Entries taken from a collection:
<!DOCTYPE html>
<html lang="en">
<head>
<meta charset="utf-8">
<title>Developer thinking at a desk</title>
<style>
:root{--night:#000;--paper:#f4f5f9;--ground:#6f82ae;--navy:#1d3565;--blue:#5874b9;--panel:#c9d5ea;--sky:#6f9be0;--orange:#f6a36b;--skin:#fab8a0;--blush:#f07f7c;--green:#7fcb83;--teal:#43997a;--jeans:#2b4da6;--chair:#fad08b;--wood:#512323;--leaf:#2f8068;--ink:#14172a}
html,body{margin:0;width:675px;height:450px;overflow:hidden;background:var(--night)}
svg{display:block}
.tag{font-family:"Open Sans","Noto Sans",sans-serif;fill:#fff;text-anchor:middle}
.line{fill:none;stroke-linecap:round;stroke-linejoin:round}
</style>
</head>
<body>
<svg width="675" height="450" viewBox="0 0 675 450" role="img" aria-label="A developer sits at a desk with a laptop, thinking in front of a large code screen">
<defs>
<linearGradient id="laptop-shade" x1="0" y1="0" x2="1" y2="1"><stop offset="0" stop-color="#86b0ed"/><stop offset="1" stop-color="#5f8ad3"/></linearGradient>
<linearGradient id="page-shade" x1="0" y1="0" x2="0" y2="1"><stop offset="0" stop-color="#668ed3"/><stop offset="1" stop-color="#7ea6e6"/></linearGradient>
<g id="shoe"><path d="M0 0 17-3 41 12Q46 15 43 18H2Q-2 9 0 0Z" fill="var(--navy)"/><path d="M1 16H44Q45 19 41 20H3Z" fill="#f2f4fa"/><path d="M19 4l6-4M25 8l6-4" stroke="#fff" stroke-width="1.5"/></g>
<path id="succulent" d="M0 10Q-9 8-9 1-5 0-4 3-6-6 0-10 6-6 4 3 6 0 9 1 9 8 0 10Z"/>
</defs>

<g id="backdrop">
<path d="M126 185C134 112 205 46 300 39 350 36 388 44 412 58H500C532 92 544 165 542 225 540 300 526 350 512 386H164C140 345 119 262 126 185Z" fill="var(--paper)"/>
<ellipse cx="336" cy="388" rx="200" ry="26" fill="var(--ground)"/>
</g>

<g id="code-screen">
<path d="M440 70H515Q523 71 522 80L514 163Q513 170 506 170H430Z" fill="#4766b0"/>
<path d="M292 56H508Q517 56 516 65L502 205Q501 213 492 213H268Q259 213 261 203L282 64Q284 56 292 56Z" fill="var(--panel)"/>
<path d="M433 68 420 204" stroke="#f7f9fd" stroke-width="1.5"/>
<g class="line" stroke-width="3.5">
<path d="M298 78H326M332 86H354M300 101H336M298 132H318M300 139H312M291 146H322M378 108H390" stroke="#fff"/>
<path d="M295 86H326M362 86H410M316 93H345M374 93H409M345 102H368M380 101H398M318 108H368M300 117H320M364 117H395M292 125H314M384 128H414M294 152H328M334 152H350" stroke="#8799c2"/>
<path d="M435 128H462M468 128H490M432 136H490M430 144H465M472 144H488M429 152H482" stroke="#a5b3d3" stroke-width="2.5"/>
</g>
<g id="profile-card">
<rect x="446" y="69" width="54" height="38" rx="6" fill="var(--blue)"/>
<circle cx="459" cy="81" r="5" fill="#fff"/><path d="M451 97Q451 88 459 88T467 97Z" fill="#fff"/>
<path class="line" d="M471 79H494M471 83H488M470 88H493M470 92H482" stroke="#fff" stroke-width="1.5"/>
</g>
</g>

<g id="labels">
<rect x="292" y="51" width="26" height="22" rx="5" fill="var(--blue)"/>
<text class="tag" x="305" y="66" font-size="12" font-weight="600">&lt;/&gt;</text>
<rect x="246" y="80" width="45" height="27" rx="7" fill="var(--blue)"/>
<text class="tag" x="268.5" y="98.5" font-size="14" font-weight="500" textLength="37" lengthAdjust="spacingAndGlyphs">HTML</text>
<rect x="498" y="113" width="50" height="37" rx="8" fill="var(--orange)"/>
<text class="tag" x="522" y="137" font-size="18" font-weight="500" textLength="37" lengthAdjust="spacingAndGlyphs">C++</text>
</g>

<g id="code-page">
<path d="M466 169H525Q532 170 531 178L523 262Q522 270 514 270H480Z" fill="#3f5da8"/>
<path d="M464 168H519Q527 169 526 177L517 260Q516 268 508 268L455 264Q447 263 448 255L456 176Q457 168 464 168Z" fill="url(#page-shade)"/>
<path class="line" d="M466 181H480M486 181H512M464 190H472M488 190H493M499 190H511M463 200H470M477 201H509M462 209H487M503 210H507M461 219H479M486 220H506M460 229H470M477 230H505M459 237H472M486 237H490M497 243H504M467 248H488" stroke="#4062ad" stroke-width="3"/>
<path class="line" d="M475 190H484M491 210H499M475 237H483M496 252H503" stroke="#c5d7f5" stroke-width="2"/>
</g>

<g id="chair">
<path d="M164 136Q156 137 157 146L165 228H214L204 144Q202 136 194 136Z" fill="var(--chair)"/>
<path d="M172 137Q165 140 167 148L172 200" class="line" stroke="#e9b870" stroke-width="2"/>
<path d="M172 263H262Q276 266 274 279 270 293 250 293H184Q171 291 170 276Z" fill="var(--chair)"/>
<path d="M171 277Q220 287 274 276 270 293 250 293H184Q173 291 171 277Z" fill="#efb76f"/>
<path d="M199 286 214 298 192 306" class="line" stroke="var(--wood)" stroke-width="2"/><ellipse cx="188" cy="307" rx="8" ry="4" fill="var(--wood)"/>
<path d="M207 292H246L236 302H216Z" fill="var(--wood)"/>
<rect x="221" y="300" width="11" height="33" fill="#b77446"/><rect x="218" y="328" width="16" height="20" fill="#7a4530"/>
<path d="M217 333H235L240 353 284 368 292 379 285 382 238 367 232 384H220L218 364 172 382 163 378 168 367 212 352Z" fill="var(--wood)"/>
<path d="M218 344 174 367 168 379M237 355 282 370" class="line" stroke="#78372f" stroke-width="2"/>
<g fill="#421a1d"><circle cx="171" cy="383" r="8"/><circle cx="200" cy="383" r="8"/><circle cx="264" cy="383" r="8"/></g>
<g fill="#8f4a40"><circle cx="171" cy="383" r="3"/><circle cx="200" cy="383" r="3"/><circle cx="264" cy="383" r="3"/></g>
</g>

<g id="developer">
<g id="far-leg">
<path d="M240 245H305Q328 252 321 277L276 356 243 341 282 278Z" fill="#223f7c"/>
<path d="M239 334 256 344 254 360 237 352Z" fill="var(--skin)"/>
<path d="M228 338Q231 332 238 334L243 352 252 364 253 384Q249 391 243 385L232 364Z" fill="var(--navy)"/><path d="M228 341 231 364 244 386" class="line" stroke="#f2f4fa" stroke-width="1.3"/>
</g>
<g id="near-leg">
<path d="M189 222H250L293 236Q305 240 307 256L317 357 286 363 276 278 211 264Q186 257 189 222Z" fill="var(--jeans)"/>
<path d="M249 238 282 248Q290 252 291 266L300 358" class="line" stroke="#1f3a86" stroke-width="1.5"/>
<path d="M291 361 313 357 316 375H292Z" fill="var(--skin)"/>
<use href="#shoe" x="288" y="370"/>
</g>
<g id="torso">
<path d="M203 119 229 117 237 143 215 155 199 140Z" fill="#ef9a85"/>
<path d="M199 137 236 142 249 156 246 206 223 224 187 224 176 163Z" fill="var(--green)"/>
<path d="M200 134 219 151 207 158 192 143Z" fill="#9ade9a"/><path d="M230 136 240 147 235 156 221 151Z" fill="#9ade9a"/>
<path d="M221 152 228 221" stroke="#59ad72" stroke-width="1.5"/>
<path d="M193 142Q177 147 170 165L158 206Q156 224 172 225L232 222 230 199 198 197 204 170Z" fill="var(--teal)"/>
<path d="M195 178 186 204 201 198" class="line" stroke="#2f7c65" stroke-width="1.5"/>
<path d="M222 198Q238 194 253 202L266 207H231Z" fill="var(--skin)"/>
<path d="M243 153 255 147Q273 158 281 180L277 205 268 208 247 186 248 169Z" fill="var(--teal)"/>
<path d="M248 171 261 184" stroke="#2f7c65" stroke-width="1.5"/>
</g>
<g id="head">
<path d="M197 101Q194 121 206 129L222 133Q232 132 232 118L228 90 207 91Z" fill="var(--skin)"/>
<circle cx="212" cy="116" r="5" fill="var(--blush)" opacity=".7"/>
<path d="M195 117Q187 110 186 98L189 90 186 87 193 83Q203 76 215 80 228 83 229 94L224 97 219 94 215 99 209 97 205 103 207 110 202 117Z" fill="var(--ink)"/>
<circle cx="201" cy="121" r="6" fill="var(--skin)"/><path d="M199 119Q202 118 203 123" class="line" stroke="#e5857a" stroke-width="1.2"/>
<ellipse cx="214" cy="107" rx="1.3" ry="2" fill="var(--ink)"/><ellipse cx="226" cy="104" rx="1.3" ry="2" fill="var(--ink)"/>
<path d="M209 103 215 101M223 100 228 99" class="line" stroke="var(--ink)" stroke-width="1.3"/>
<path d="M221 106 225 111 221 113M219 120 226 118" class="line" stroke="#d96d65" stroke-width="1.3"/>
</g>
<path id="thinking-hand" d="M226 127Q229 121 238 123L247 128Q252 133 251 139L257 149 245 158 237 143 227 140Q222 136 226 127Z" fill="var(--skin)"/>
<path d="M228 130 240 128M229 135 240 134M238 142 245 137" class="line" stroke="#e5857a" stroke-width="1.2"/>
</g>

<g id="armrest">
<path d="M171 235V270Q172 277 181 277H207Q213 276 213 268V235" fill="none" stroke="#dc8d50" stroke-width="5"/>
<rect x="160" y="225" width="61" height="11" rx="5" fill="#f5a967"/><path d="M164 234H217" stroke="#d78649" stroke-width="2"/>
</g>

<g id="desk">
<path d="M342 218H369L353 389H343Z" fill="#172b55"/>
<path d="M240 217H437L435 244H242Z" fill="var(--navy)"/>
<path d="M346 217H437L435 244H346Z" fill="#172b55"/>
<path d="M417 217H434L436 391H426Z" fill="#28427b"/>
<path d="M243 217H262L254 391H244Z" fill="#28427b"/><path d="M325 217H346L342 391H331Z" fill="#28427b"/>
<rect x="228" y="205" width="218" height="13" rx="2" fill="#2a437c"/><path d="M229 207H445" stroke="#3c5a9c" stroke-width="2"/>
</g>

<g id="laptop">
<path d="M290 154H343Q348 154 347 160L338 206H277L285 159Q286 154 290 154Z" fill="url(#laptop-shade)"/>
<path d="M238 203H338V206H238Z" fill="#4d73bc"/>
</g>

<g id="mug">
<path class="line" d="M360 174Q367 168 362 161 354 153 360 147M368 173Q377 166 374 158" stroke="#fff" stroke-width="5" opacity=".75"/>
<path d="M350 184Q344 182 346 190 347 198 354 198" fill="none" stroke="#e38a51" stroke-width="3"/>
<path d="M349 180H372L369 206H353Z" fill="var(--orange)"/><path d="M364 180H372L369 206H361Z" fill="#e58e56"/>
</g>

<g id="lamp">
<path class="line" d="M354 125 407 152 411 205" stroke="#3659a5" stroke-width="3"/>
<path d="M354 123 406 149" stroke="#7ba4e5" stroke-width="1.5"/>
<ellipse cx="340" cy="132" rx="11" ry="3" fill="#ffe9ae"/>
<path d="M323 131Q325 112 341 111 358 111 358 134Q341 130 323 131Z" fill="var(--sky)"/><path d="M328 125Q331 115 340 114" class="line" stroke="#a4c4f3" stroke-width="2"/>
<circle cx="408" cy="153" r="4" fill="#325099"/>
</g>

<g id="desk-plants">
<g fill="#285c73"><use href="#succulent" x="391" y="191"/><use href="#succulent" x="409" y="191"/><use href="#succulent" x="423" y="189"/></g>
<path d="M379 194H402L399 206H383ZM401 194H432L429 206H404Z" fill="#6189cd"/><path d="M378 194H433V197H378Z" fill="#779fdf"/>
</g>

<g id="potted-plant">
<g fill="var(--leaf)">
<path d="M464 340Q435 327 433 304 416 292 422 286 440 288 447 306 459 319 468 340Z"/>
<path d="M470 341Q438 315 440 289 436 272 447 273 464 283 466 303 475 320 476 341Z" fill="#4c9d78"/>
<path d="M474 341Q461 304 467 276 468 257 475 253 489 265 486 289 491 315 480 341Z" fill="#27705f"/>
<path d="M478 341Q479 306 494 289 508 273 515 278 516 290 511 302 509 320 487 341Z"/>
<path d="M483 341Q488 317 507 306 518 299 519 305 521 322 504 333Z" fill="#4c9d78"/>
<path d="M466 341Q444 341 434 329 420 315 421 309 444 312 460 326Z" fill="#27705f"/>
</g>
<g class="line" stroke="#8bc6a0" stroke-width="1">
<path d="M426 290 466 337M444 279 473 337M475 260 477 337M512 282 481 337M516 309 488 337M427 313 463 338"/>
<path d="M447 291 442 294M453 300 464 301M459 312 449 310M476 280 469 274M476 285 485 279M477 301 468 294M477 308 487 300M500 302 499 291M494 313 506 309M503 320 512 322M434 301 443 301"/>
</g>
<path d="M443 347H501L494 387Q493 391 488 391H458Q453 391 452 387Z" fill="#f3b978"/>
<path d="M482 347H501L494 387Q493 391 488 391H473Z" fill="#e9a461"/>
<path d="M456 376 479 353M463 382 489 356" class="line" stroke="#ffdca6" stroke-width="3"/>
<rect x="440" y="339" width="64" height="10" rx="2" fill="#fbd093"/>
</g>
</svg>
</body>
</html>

--- Task details ---
Above are the records; copy exactly the lines from the line with "190H484M491 210H499M475 237H483M496" through the line with "137Q165 140 167", both included.

--- Solution to this task ---
<path class="line" d="M475 190H484M491 210H499M475 237H483M496 252H503" stroke="#c5d7f5" stroke-width="2"/>
</g>

<g id="chair">
<path d="M164 136Q156 137 157 146L165 228H214L204 144Q202 136 194 136Z" fill="var(--chair)"/>
<path d="M172 137Q165 140 167 148L172 200" class="line" stroke="#e9b870" stroke-width="2"/>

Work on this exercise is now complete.